## Exercise description
Go through the entries below. Copy out every line that contains "forEach".

───── Data shown ─────

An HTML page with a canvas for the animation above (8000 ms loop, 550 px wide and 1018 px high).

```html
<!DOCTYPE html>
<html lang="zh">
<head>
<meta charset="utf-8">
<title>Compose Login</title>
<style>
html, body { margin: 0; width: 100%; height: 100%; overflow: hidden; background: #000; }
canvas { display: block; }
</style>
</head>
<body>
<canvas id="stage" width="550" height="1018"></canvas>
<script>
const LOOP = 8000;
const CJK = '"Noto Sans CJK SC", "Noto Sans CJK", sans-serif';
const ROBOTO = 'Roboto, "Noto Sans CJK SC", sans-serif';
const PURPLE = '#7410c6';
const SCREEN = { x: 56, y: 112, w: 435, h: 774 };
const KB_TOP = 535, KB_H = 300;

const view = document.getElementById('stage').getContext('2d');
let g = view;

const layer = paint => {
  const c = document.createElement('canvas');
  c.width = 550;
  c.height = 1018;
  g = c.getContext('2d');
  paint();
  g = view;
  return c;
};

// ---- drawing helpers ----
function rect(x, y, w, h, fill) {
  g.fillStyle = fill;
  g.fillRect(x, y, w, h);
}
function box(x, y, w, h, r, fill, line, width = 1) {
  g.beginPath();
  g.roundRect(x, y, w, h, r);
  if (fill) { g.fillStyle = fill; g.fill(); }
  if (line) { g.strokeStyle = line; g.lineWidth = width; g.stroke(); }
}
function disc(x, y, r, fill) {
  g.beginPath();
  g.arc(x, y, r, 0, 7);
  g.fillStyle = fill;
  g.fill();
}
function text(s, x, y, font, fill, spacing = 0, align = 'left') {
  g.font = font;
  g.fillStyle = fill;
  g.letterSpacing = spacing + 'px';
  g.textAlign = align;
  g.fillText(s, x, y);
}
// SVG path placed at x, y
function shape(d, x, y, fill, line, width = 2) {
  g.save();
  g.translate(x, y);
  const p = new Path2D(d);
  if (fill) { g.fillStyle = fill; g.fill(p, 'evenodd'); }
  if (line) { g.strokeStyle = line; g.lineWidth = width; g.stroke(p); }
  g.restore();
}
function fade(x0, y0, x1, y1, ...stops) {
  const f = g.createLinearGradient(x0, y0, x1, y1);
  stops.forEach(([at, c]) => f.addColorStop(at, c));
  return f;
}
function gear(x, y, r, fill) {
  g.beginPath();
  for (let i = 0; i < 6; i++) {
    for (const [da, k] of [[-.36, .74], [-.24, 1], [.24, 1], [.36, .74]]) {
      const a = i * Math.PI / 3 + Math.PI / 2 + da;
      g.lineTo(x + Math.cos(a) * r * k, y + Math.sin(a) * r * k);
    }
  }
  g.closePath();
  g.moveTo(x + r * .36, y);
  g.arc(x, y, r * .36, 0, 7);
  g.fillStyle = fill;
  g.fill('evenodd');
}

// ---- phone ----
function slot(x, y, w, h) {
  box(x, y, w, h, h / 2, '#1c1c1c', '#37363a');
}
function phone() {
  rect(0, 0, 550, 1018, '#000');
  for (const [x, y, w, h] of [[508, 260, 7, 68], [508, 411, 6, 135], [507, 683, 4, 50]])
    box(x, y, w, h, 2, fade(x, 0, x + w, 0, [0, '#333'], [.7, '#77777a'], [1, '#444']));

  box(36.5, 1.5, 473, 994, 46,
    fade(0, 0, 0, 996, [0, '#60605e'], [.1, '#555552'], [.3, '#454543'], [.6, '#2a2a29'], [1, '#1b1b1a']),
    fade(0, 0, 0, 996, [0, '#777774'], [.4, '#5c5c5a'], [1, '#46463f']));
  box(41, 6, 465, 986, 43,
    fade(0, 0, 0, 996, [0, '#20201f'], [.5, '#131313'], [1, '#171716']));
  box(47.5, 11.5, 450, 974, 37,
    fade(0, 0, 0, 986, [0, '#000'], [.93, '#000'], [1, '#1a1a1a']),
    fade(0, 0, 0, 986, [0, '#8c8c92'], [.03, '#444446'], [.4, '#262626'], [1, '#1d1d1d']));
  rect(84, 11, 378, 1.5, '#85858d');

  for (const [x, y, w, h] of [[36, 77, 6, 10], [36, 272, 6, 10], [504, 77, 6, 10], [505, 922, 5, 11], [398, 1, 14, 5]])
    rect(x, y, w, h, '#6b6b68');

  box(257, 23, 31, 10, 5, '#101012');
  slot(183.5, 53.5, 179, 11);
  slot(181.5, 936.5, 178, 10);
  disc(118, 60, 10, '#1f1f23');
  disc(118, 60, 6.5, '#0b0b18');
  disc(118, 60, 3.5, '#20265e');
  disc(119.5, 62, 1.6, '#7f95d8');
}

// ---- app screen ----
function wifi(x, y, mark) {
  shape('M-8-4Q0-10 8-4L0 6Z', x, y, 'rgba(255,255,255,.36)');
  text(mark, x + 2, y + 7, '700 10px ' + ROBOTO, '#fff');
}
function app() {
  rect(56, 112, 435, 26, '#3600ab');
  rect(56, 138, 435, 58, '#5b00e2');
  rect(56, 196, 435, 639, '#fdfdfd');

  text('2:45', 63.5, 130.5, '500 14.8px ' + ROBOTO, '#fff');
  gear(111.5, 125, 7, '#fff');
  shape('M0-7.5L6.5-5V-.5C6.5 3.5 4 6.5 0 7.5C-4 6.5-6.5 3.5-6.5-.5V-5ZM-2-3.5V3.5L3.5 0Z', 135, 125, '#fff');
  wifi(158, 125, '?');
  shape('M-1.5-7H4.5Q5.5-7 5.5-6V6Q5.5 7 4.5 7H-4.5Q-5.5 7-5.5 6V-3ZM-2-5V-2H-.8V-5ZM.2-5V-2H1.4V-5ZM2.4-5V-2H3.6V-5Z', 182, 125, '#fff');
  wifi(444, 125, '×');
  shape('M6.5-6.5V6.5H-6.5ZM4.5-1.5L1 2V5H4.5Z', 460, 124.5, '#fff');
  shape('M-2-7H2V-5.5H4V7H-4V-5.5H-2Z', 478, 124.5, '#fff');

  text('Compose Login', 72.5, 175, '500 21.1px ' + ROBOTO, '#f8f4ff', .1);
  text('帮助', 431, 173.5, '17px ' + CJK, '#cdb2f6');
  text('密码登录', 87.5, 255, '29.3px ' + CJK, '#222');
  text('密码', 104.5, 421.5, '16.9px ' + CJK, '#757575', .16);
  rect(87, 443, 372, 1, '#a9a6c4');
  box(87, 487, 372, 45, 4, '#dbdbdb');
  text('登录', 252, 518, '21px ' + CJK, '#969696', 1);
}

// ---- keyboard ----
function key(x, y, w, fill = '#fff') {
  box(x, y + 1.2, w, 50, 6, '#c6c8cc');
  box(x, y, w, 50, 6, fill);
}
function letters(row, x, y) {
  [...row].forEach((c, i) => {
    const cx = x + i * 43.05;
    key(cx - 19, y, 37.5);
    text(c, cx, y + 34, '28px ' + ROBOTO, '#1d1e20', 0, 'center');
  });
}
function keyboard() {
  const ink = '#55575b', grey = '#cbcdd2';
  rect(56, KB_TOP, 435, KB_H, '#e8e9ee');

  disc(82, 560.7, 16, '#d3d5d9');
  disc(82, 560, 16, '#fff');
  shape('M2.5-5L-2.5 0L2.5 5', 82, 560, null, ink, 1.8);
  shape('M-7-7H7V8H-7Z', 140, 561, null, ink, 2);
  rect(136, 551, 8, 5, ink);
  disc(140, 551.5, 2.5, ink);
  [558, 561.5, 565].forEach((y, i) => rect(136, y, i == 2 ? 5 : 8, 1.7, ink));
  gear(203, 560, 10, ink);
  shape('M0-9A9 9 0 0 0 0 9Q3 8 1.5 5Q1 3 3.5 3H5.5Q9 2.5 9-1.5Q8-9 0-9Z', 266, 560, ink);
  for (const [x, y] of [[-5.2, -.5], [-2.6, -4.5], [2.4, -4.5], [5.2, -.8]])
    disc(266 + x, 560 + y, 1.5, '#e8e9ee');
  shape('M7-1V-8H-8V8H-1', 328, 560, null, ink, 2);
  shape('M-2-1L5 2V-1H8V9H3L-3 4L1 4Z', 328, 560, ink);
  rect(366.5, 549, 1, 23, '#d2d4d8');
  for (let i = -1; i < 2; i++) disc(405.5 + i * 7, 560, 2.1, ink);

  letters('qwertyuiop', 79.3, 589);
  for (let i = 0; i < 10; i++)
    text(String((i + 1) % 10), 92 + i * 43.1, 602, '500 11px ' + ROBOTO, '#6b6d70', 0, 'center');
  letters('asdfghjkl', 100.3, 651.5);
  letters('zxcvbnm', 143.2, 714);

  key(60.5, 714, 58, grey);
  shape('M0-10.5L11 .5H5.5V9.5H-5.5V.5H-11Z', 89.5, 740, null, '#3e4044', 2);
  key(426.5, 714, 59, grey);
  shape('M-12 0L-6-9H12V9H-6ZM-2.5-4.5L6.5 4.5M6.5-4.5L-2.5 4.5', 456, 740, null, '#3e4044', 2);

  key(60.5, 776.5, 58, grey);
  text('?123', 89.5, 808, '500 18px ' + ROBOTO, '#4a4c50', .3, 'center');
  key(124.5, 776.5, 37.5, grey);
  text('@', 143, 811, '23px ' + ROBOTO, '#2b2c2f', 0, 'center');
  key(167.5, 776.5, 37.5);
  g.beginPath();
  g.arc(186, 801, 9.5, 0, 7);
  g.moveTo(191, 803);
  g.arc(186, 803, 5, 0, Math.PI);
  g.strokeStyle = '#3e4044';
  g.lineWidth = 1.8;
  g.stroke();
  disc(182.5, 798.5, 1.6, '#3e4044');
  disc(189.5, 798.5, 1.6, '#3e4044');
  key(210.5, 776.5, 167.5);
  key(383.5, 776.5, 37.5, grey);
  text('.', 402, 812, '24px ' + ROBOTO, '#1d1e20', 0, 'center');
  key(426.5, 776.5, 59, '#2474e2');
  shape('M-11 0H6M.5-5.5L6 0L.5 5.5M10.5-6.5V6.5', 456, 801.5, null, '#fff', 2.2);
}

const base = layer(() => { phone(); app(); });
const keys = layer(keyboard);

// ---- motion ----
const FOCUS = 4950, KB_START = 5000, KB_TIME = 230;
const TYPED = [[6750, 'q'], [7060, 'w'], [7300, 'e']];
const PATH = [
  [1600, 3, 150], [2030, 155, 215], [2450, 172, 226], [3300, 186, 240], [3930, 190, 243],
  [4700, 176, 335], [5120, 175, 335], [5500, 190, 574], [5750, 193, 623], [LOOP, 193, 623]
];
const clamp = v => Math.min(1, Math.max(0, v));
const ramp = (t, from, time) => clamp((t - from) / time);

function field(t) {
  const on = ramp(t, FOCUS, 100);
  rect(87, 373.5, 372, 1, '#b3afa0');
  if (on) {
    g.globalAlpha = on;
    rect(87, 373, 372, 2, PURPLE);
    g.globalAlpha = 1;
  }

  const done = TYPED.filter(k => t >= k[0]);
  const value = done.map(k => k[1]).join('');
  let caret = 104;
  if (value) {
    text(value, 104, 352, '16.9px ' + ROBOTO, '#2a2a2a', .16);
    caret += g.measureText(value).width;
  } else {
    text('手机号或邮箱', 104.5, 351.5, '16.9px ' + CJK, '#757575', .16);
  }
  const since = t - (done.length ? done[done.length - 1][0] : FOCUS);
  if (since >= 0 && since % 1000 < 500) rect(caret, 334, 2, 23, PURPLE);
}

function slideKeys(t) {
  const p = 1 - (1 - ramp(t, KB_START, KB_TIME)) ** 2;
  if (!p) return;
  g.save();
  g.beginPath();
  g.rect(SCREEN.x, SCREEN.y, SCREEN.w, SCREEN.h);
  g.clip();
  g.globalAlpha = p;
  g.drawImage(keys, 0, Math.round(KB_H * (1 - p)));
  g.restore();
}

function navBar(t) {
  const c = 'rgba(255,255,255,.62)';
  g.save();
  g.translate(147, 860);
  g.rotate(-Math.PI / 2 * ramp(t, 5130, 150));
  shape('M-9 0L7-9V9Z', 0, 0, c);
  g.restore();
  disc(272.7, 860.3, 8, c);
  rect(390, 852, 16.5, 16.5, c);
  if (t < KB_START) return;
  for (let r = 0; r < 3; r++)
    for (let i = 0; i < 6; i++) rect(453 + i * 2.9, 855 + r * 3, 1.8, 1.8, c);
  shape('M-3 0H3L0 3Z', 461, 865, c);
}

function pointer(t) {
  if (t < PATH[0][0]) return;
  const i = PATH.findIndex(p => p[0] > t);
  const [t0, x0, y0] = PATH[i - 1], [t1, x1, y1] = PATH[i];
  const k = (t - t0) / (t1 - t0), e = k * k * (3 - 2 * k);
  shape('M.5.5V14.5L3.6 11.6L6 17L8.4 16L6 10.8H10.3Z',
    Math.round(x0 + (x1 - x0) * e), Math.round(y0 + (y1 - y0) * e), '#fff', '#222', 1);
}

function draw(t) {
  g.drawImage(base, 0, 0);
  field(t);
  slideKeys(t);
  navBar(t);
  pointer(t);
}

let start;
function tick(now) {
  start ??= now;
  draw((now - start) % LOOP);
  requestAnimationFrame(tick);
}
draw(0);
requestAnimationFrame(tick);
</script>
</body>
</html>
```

─────

## Exercise solution
  stops.forEach(([at, c]) => f.addColorStop(at, c));
  [...row].forEach((c, i) => {
  [558, 561.5, 565].forEach((y, i) => rect(136, y, i == 2 ? 5 : 8, 1.7, ink));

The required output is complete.